We have found a close relationship between how many people search for flu-related topics and how many people actually have flu symptoms. Of course, not every person who searches for “flu” is actually sick, but a pattern emerges when all the flu-related search queries from each state and region are added together.
During the 2007-2008 flu season, an early version of Google Flu Trends was used to share results each week with the Epidemiology and Prevention Branch of the Influenza Division at CDC. Across each of the nine surveillance regions of the United States, we were able to accurately estimate current flu levels one to two weeks faster than published CDC reports.
The data goes back to 2003 and has been cross-referenced with survey data from the Centers for Disease Control. While all of this may seem a bit “big brothery”, Google assures us that they don’t use personally identifiable information to create their flu estimates, “only aggregated search queries are used to provide Google Flu Trends”.
Taking into account the World Health Organization’s overview on influenza GFT starts to seem like a pretty damn good idea:
Influenza rapidly spreads around the world in seasonal epidemics and imposes a considerable economic burden in the form of hospital and other health care costs and lost productivity. In the United States of America, for example, recent estimates put the cost of influenza epidemics to the economy at $71-167 billion per year.

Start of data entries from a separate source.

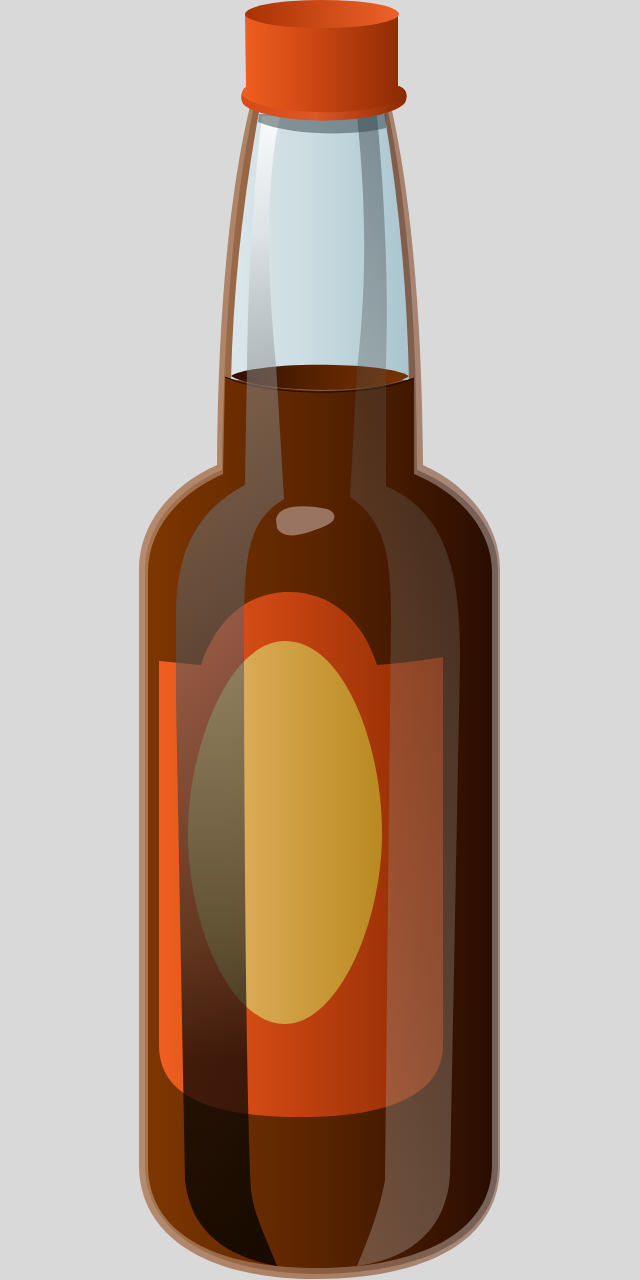
<!DOCTYPE html>
<html lang="en">
<head>
<meta charset="utf-8">
<title>Brown glass bottle</title>
<style>
:root {
  --backdrop: #d9d9d9;
  --glass-edge: #b08468;
  --orange-light: #f05f20;
  --orange: #cb4612;
  --orange-dark: #8a2a02;
  --liquid-light: #7d3600;
  --liquid: #592400;
  --liquid-dark: #2a0d00;
  --gold-light: #deae5b;
  --gold-dark: #b98a20;
}
html, body { margin: 0; height: 100%; overflow: hidden; background: var(--backdrop); }
.bottle { display: block; width: 640px; height: 1280px; }
.s-orange-light { stop-color: var(--orange-light); }
.s-orange { stop-color: var(--orange); }
.s-orange-dark { stop-color: var(--orange-dark); }
.s-liquid-light { stop-color: var(--liquid-light); }
.s-liquid { stop-color: var(--liquid); }
.s-liquid-dark { stop-color: var(--liquid-dark); }
.s-gold-light { stop-color: var(--gold-light); }
.s-gold-dark { stop-color: var(--gold-dark); }
</style>
</head>
<body>
<svg class="bottle" viewBox="0 0 640 1280" role="img" aria-label="Brown glass bottle with an orange cap and a blank orange and gold label">
  <defs>
    <linearGradient id="edge-fill" gradientUnits="userSpaceOnUse" x1="139" y1="0" x2="500" y2="0">
      <stop offset="0" stop-color="#b38b70"/>
      <stop offset=".5" stop-color="#a97e62"/>
      <stop offset="1" stop-color="#a58a7e"/>
    </linearGradient>
    <linearGradient id="rim-fill" gradientUnits="userSpaceOnUse" x1="143" y1="0" x2="496" y2="0">
      <stop offset="0" stop-color="#a8744e"/>
      <stop offset=".5" stop-color="#8b5c40"/>
      <stop offset="1" stop-color="#75625a"/>
    </linearGradient>
    <linearGradient id="glass-fill" gradientUnits="userSpaceOnUse" x1="230" y1="0" x2="410" y2="0">
      <stop offset="0" stop-color="#dbe6e9"/>
      <stop offset=".4" stop-color="#cddde2"/>
      <stop offset="1" stop-color="#a9c5cf"/>
    </linearGradient>
    <linearGradient id="liquid-fill" gradientUnits="userSpaceOnUse" x1="148" y1="0" x2="492" y2="0">
      <stop offset="0" class="s-liquid-light"/>
      <stop offset=".5" class="s-liquid"/>
      <stop offset="1" class="s-liquid-dark"/>
    </linearGradient>
    <linearGradient id="surface-fill">
      <stop offset="0" stop-color="#300f00"/>
      <stop offset=".5" stop-color="#592300"/>
      <stop offset="1" stop-color="#7a3300"/>
    </linearGradient>
    <linearGradient id="label-fill" gradientUnits="userSpaceOnUse" x1="159" y1="0" x2="443" y2="0">
      <stop offset="0" class="s-orange-light"/>
      <stop offset=".4" class="s-orange"/>
      <stop offset="1" class="s-orange-dark"/>
    </linearGradient>
    <linearGradient id="gold-fill" gradientUnits="userSpaceOnUse" x1="230" y1="0" x2="382" y2="0">
      <stop offset="0" class="s-gold-light"/>
      <stop offset="1" class="s-gold-dark"/>
    </linearGradient>
    <linearGradient id="cap-fill">
      <stop offset="0" class="s-orange-light"/>
      <stop offset=".45" class="s-orange"/>
      <stop offset="1" class="s-orange-dark"/>
    </linearGradient>
    <linearGradient id="cap-top-fill">
      <stop offset="0" stop-color="#a93205"/>
      <stop offset="1" stop-color="#ee6228"/>
    </linearGradient>
    <linearGradient id="cap-lip-fill">
      <stop offset="0" stop-color="#d74a14"/>
      <stop offset=".45" stop-color="#dc5826"/>
      <stop offset="1" stop-color="#8a2a02"/>
    </linearGradient>
    <linearGradient id="shine-left" gradientUnits="userSpaceOnUse" x1="0" y1="118" x2="0" y2="1266">
      <stop offset="0" stop-color="#fff" stop-opacity=".85"/>
      <stop offset=".1" stop-color="#e2e4e6" stop-opacity=".65"/>
      <stop offset=".22" stop-color="#8e9092" stop-opacity=".5"/>
      <stop offset=".47" stop-color="#505860" stop-opacity=".55"/>
      <stop offset=".72" stop-color="#2a2820" stop-opacity=".7"/>
      <stop offset=".82" stop-color="#080604" stop-opacity=".74"/>
      <stop offset="1" stop-color="#000" stop-opacity=".76"/>
    </linearGradient>
    <linearGradient id="shine-right" gradientUnits="userSpaceOnUse" x1="0" y1="118" x2="0" y2="1266">
      <stop offset="0" stop-color="#3c474d" stop-opacity=".48"/>
      <stop offset=".22" stop-color="#56534f" stop-opacity=".32"/>
      <stop offset=".5" stop-color="#8a8580" stop-opacity=".3"/>
      <stop offset="1" stop-color="#a89a90" stop-opacity=".42"/>
    </linearGradient>
  </defs>

  <rect id="backdrop" width="640" height="1280" fill="#d9d9d9"/>

  <g id="glass">
    <path fill="url(#edge-fill)" d="M250 106C230 190 218 310 217 465C170 486 139 525 139 569V1165C139 1235 205 1279 315 1279C425 1279 500 1242 500 1165V569C500 525 468 485 423 465C422 310 410 190 391 106Z"/>
    <path fill="url(#rim-fill)" d="M254 106C236 190 224 310 222 470C175 490 145 527 145 570V1165C145 1234 215 1272 312 1274C425 1274 498 1238 498 1165V570C498 527 465 490 417 470C417 310 405 190 387 106Z"/>
    <path id="neck" fill="url(#glass-fill)" d="M259 112C243 200 233 290 231 380H409C407 290 399 200 384 112Z"/>
  </g>

  <g id="liquid">
    <path fill="url(#liquid-fill)" d="M225 377Q270 390 320 391Q370 391 414 378V474C460 493 492 530 492 572V1165C492 1232 420 1268 318 1268C212 1268 148 1232 148 1165V572C148 528 180 493 223 474Z"/>
    <path fill="url(#surface-fill)" d="M231 376C255 361 385 361 409 376C385 395 260 394 231 376Z"/>
    <path fill="none" stroke="#1c0800" d="M225 377C265 396 370 398 414 378"/>
  </g>

  <g id="label">
    <path fill="url(#label-fill)" d="M159 661L201 665C216 620 247 592 289 592C331 592 363 620 377 665Q415 662 443 657V1045C443 1094 390 1117 302 1117C205 1117 159 1094 159 1045Z"/>
    <path fill="url(#gold-fill)" d="M285 641C344 641 382 745 382 833C382 925 337 1024 285 1024C230 1024 188 925 188 833C188 745 230 641 285 641Z"/>
  </g>

  <g id="reflections">
    <path fill="url(#shine-left)" d="M262 116C252 200 248 290 247 365L245 485C198 510 176 550 176 615V700L185 1180C190 1225 218 1255 277 1266C265 1235 254 1215 251 1190C246 1100 244 800 244 640C244 550 248 522 284 499L276 365C265 250 267 180 280 116Z"/>
    <path fill="url(#shine-right)" d="M357 116C368 220 365 300 357 370L350 497C387 522 391 560 391 620L385 1180C380 1208 370 1235 357 1266C415 1258 447 1225 450 1175L460 660C461 560 440 510 386 486V365C389 270 383 180 377 116Z"/>
    <path id="shoulder-glint" fill="#997460" d="M276 520C278 503 308 505 327 509C338 513 337 522 323 527C307 533 285 542 277 528Z"/>
  </g>

  <path id="cap-shadow" fill="#35454c" fill-opacity=".5" d="M259 114H386V128C355 136 292 136 258 122Z"/>

  <g id="cap">
    <path fill="url(#cap-lip-fill)" d="M246 87C240 92 240 100 244 105C270 126 379 126 404 104C409 97 407 88 398 86Z"/>
    <path fill="url(#cap-fill)" d="M245 14H398V86Q405 88 406 95C386 118 262 118 242 95Q242 89 246 87Z"/>
    <ellipse cx="322" cy="14" rx="77" ry="14" fill="url(#cap-top-fill)"/>
  </g>
</svg>
</body>
</html>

In case you haven’t noticed lately our economy is pretty effed up. If anonymous Google searches can help the CDC identify outbreaks up to two weeks faster and potentially prevent further spreading it seems as though the end may justify the means.